Larry Keating’s hardhat. Keating, a member of Iron Workers Local 40, was a foreman during the cleanup of of wreckage and debris from the World Trade Center following 9/11. (source)
The men — Larry Keating, Danny Doyle, Mike Emerson and Bobby Graves — are veteran ironworkers in Local 40. They were at ground zero ”from the first day to the last day,” as they proudly describe it, working closely with firefighters, cutting steel and picking through wreckage for human remains. It was devastating work, and the four men say they got through their long, grueling shifts by banding together and talking each other through the horror.
”It’s over, but it’s not over,” Mr. Keating said. ”You were working in a graveyard and saw a lot of stuff you weren’t meant to see, and a lot of it still lingers. We talked each other all the way through the cleanup, and we’re still doing it.”
”Now that the cleanup’s over, a lot of guys have gone off the deep end,” [said Brian Lyons, a site supervisor at ground zero]. ”When you were working down there, you had responsibility and pride. You could do something about the tragedy. But when the job was over, and we laid the guys off, some took it very hard and couldn’t stop coming back to the site. Some had to be escorted off the property. They kept showing up like they were lost.

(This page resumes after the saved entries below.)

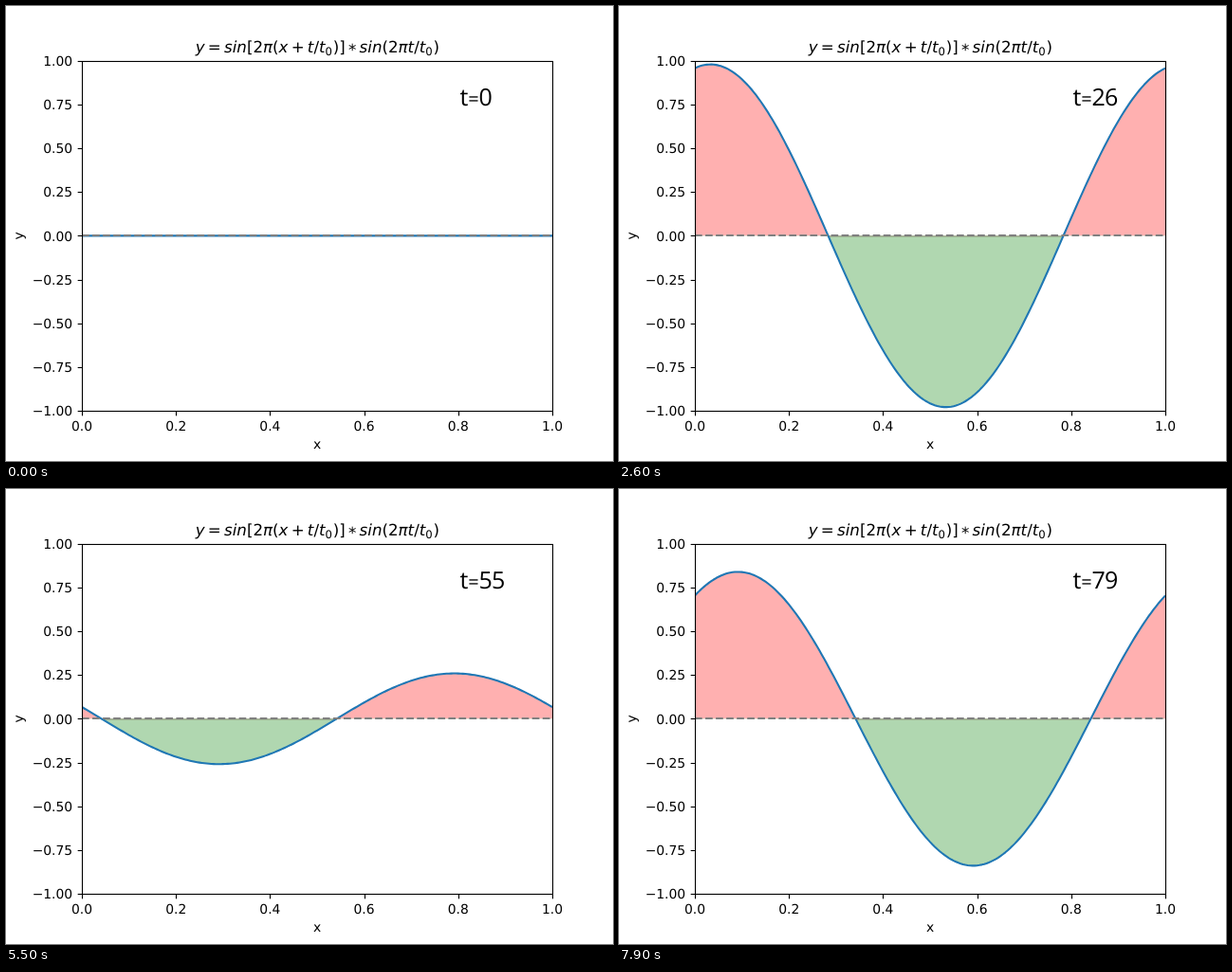
These frames come from a looping animation (640x480 px, 8000 ms). An HTML page:

```html
<!DOCTYPE html>
<html lang="en">
<head>
<meta charset="utf-8">
<title>Modulated sine wave</title>
<style>
  html, body { margin: 0; width: 100%; height: 100%; overflow: hidden; background: #fff; }
  svg { display: block; width: 640px; height: 480px; }
  text { font: 13.89px "DejaVu Sans", sans-serif; text-rendering: geometricPrecision; }
  #formula { font-size: 16.67px; font-style: italic; font-kerning: none; }
  #formula .up { font-style: normal; }
  #formula .sub { font-style: normal; font-size: 11.67px; }
  #counter text { font: 25px "Open Sans", sans-serif; text-anchor: middle; }
  #counter .equals { font-size: 20px; }
</style>
</head>
<body>
<svg viewBox="0 0 640 480">
  <clipPath id="box"><rect x="80" y="57.6" width="496" height="369.6"/></clipPath>
  <clipPath id="upper"><rect x="80" y="57.6" width="496" height="184.8"/></clipPath>
  <clipPath id="lower"><rect x="80" y="242.4" width="496" height="184.8"/></clipPath>

  <path class="area" clip-path="url(#upper)" fill="#ffb0b0"/>
  <path class="area" clip-path="url(#lower)" fill="#b0d7b0"/>
  <path id="edge" stroke="#98a888" stroke-width="1.5"/>
  <g clip-path="url(#box)" fill="none" stroke-width="2.08">
    <path id="curve" stroke="#1f77b4" stroke-linejoin="round"/>
    <path d="M80 242H576" stroke="#808080" stroke-dasharray="7.71 3.33"/>
  </g>
  <g id="axes" fill="none" stroke="#000" stroke-width="1.11">
    <rect x="80.5" y="58.5" width="496" height="369"/>
  </g>
  <g id="labels"></g>
  <text x="328" y="467" text-anchor="middle">x</text>
  <text transform="translate(18.4 242.4) rotate(-90)" text-anchor="middle">y</text>
  <text id="formula" x="199.7" y="49.3">y<tspan class="up" dx="3.25">=</tspan><tspan dx="3.25">sin</tspan><tspan class="up">[2</tspan>π<tspan class="up">(</tspan>x<tspan class="up" dx="3.25">+</tspan><tspan dx="3.25">t</tspan><tspan class="up">/</tspan>t<tspan class="sub" dy="2.5">0</tspan><tspan class="up" dx=".8" dy="-2.5">)]</tspan><tspan class="up" dx="3.25" dy="3">*</tspan><tspan dx="3.25" dy="-3">sin</tspan><tspan class="up">(2</tspan>πt<tspan class="up">/</tspan>t<tspan class="sub" dy="2.5">0</tspan><tspan class="up" dx=".8" dy="-2.5">)</tspan></text>
  <g id="counter">
    <text x="483" y="104.5">t</text>
    <text class="equals" x="493" y="104.5">=</text>
    <text class="digit" y="104.5"></text>
    <text class="digit" y="104.5"></text>
  </g>
</svg>
<script>
const LEFT = 80, WIDTH = 496, ZERO = 242.4, SCALE = 184.8;
const PERIOD = 120, STEPS = 80, STEP_MS = 100;
const $ = id => document.getElementById(id);
const areas = document.querySelectorAll('.area');
const digits = document.querySelectorAll('.digit');

function add(parent, tag, attrs, content = '') {
  const el = document.createElementNS('http://www.w3.org/2000/svg', tag);
  for (const key in attrs) el.setAttribute(key, attrs[key]);
  el.textContent = content;
  parent.append(el);
}

const snap = v => Math.floor(v + 0.5) + 0.5;

for (let i = 0; i <= 5; i++) {
  const x = LEFT + WIDTH * i / 5;
  add($('axes'), 'path', { d: `M${snap(x)} 427.5v4.86` });
  add($('labels'), 'text', { x, y: 447.7, 'text-anchor': 'middle' }, (i / 5).toFixed(1));
}
for (let i = -4; i <= 4; i++) {
  const y = ZERO - SCALE * i / 4;
  add($('axes'), 'path', { d: `M80.5 ${snap(y)}h-4.86` });
  add($('labels'), 'text', { x: 70.2, y: y + 5.2, 'text-anchor': 'end' },
    (i / 4).toFixed(2).replace('-', '\u2212'));
}

function drawCounter(t) {
  const chars = String(t);
  let x = 499;
  digits.forEach((el, i) => {
    const c = chars[i] || '';
    const advance = c === '1' ? 9.5 : 13.5;
    el.textContent = c;
    el.setAttribute('x', x + advance / 2);
    x += advance;
  });
}

function draw(t) {
  const phase = t / PERIOD;
  const amp = t % 60 ? Math.sin(2 * Math.PI * phase) : 0;
  const points = [];
  for (let i = 0; i <= 200; i++) {
    const x = i / 200;
    const y = amp * Math.sin(2 * Math.PI * (x + phase));
    points.push(`${(LEFT + WIDTH * x).toFixed(2)} ${(ZERO - SCALE * y).toFixed(2)}`);
  }
  const line = 'M' + points.join('L');
  $('curve').setAttribute('d', line);
  areas.forEach(a => a.setAttribute('d', `${line}V${ZERO}H${LEFT}Z`));

  // The negative lobe always spans half the axis.
  const start = LEFT + WIDTH * (0.5 - phase % 0.5);
  $('edge').setAttribute('d', amp ? `M${start} 242.9h${WIDTH / 2}` : '');
  drawCounter(t);
}

let shown = -1;
function tick() {
  const t = Math.floor(performance.now() / STEP_MS) % STEPS;
  if (t !== shown) draw(shown = t);
  requestAnimationFrame(tick);
}
tick();
</script>
</body>
</html>
```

Some of them wanted to work for nothing. You had to snap them into reality and say: ‘The job’s over. Go home.'” (source)